“In their view, racism is just thinking badly of another person because of their race,” Eppley said. “If you can look into your heart and honestly say, ‘I don’t think badly of people because of their race’, then you’re not part of the racism problem. That is, neither does structural racism. It’s very similar to how a former fundamentalist evangelical leader, Bob Jones Sr., presented his opposition to desegregation in the 1960s. denied seeing one race as inferior to another, but he thought the races should be kept separate. So his solution to racism was basically, “Love your black neighbour,” even though he is convinced, based on his reading of this particular passage from the Bible, that segregation is God’s will.”
In the end, Southern Baptists voted for a resolution which did not specifically call out the CRT but disavowed “any theory or worldview that finds the ultimate identity of human beings in ethnicity or any other group dynamic”.
The term “worldview” was also repeatedly invoked in FOF’s Anti-CRT Lessons, such as in a post-video discussion prompt: “Why Is Critical Race Theory Really a Worldview Problem?” world ? »
This language is ubiquitous in modern conservative American Christianity, as American journalist and historian of religion Molly Worthen has said. observed. In the evangelical realm, Christian media promise to inculcate or reinforce a “biblical worldview.” Christian universities display the term on the side of campus buildings. Young people from the evangelical movement attend “Worldview Weekend” conferences without sleeping.

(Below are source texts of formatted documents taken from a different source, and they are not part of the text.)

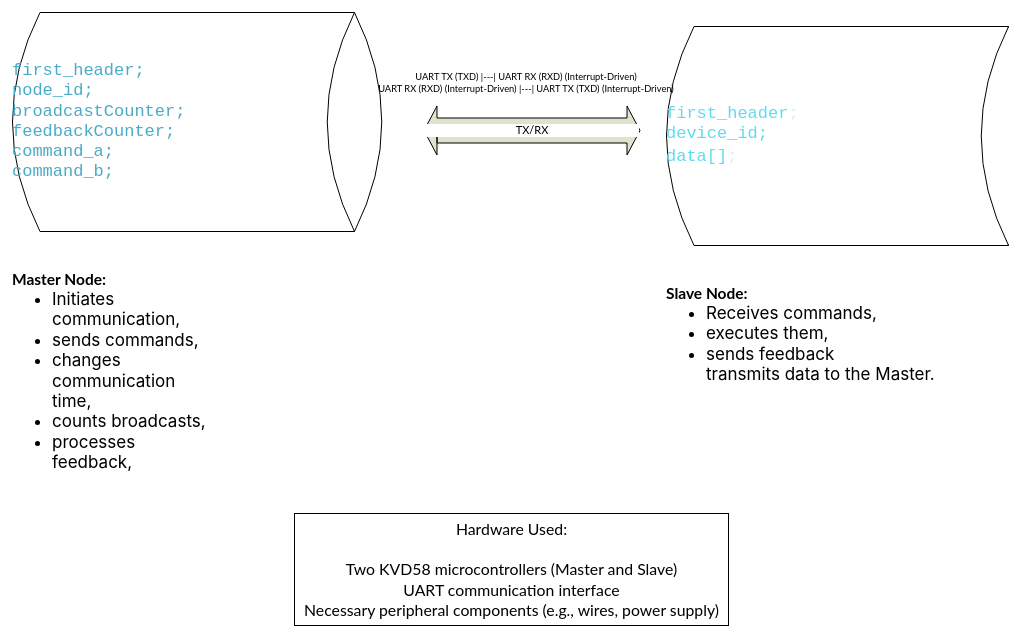
<!DOCTYPE html>
<html lang="en">
<head>
<meta charset="utf-8">
<title>Master and slave node communication</title>
<style>
:root {
  --ink: #000;
  --paper: #fff;
  --master-code: #4aabc8;
  --slave-code: #5fdcf0;
  --faint-code: #dcf0f2;
  --arrow: #dfe2cc;
  --label-font: Lato, "Open Sans", sans-serif;
}
* { box-sizing: border-box; margin: 0; padding: 0; }
html, body { width: 1009px; height: 638px; overflow: hidden; background: var(--paper); color: var(--ink); }
.diagram { position: relative; width: 1009px; height: 638px; overflow: hidden; white-space: nowrap; }
.shapes { position: absolute; inset: 0; display: block; }
.outline { fill: none; stroke: var(--ink); stroke-width: 1; }
.arrow { fill: var(--arrow); stroke: var(--ink); stroke-width: 1; }
.arrow-gap { fill: var(--paper); }
.node-data { position: absolute; font: 17px/20.3px "Liberation Mono", monospace; list-style: none; }
.master-data { left: 12px; top: 61px; color: var(--master-code); }
.slave-data { left: 666px; top: 104px; color: var(--slave-code); }
.slave-data li:last-child { padding-top: 2px; }
.faint { color: var(--faint-code); }
.link-lines { position: absolute; left: 376px; top: 71px; width: 300px; text-align: center; font: 9.3px/12px var(--label-font); }
.link-name { position: absolute; left: 482px; top: 123px; width: 100px; text-align: center; font: 11px/14px var(--label-font); }
.node-notes { position: absolute; font: 17px/20.4px Inter, sans-serif; }
.node-notes h2 { font: bold 15.5px/20px var(--label-font); }
.node-notes ul { padding-left: 40px; list-style: disc; }
.master-notes { left: 12px; top: 269px; }
.slave-notes { left: 666px; top: 283px; }
.hardware {
  position: absolute; left: 294px; top: 513px; width: 435px; height: 113px;
  display: flex; flex-direction: column; justify-content: center; align-items: center;
  border: 1px solid var(--ink); font: 15.8px/20.3px var(--label-font);
}
.hardware h2 { font: inherit; margin-bottom: 20px; }
</style>
</head>
<body>
<main class="diagram">
  <svg class="shapes" width="1009" height="638" viewBox="0 0 1009 638" aria-hidden="true">
    <defs>
      <g id="cylinder">
        <path d="M40 12.5H354.5Q409 122 354.5 231.5H40Q-15 122 40 12.5Z"/>
        <path d="M354.5 12.5Q300 122 354.5 231.5"/>
      </g>
    </defs>
    <use href="#cylinder" class="outline"/>
    <use href="#cylinder" class="outline" x="654" y="14"/>
    <polygon class="arrow" points="424,130.5 437,106 437,118 627,118 627,106 640,130.5 627,155 627,143 437,143 437,130 437,155"/>
    <rect class="arrow-gap" x="422" y="124" width="217" height="13"/>
  </svg>

  <ul class="node-data master-data">
    <li>first_header;</li>
    <li>node_id;</li>
    <li>broadcastCounter;</li>
    <li>feedbackCounter;</li>
    <li>command_a;</li>
    <li>command_b;</li>
  </ul>

  <div class="link-lines">
    <p>UART TX (TXD) |---| UART RX (RXD) (Interrupt-Driven)</p>
    <p>UART RX (RXD) (Interrupt-Driven) |---| UART TX (TXD) (Interrupt-Driven)</p>
  </div>
  <p class="link-name">TX/RX</p>

  <ul class="node-data slave-data">
    <li>first_header<span class="faint">;</span></li>
    <li>device_id;</li>
    <li>data[]<span class="faint">;</span></li>
  </ul>

  <section class="node-notes master-notes">
    <h2>Master Node:</h2>
    <ul>
      <li>Initiates<br>communication,</li>
      <li>sends commands,</li>
      <li>changes<br>communication<br>time,</li>
      <li>counts broadcasts,</li>
      <li>processes<br>feedback,</li>
    </ul>
  </section>

  <section class="node-notes slave-notes">
    <h2>Slave Node:</h2>
    <ul>
      <li>Receives commands,</li>
      <li>executes them,</li>
      <li>sends feedback<br>transmits data to the Master.</li>
    </ul>
  </section>

  <section class="hardware">
    <h2>Hardware Used:</h2>
    <p>Two KVD58 microcontrollers (Master and Slave)</p>
    <p>UART communication interface</p>
    <p>Necessary peripheral components (e.g., wires, power supply)</p>
  </section>
</main>
</body>
</html>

In its most basic and bona fide definition, according to Jacob Alan Cook, a professor at Wake Forest University’s School of Divinity and author of the 2021 book “Worldview Theory, Whiteness and the Future of Evangelical Faith”, the concept of a biblical worldview goes like this: “If the Bible is what we say it is, then we should be able to logically extend its truths to encompass the most important things, and the most questions Morals should have a logical connection to the core of this thing we believe in.” In reality, he continued, “worldview theory” has a lot of “extra-biblical” baggage that has been merged with conservative evangelical doctrine, making things like capitalism, nationalism Christian or, in recent decades, segregation, seem to be matters of faith. .
What that amounts to, Cook said, is an evangelical way of saying, “Everyone has an ideology, but we have the truth.” In this context, it becomes “really difficult to challenge these things from within” faith, he observes, where a biblical worldview can function as “alternative facts” or a closed epistemological door.
This is exactly the message expressed by Focus on the Family’s Huerta, telling viewers: “Let’s not enter this discussion on CRT out of fear, but boldly: we have the word of God and this is the answer. to that.”
Read more about the political battle over “critical race theory”: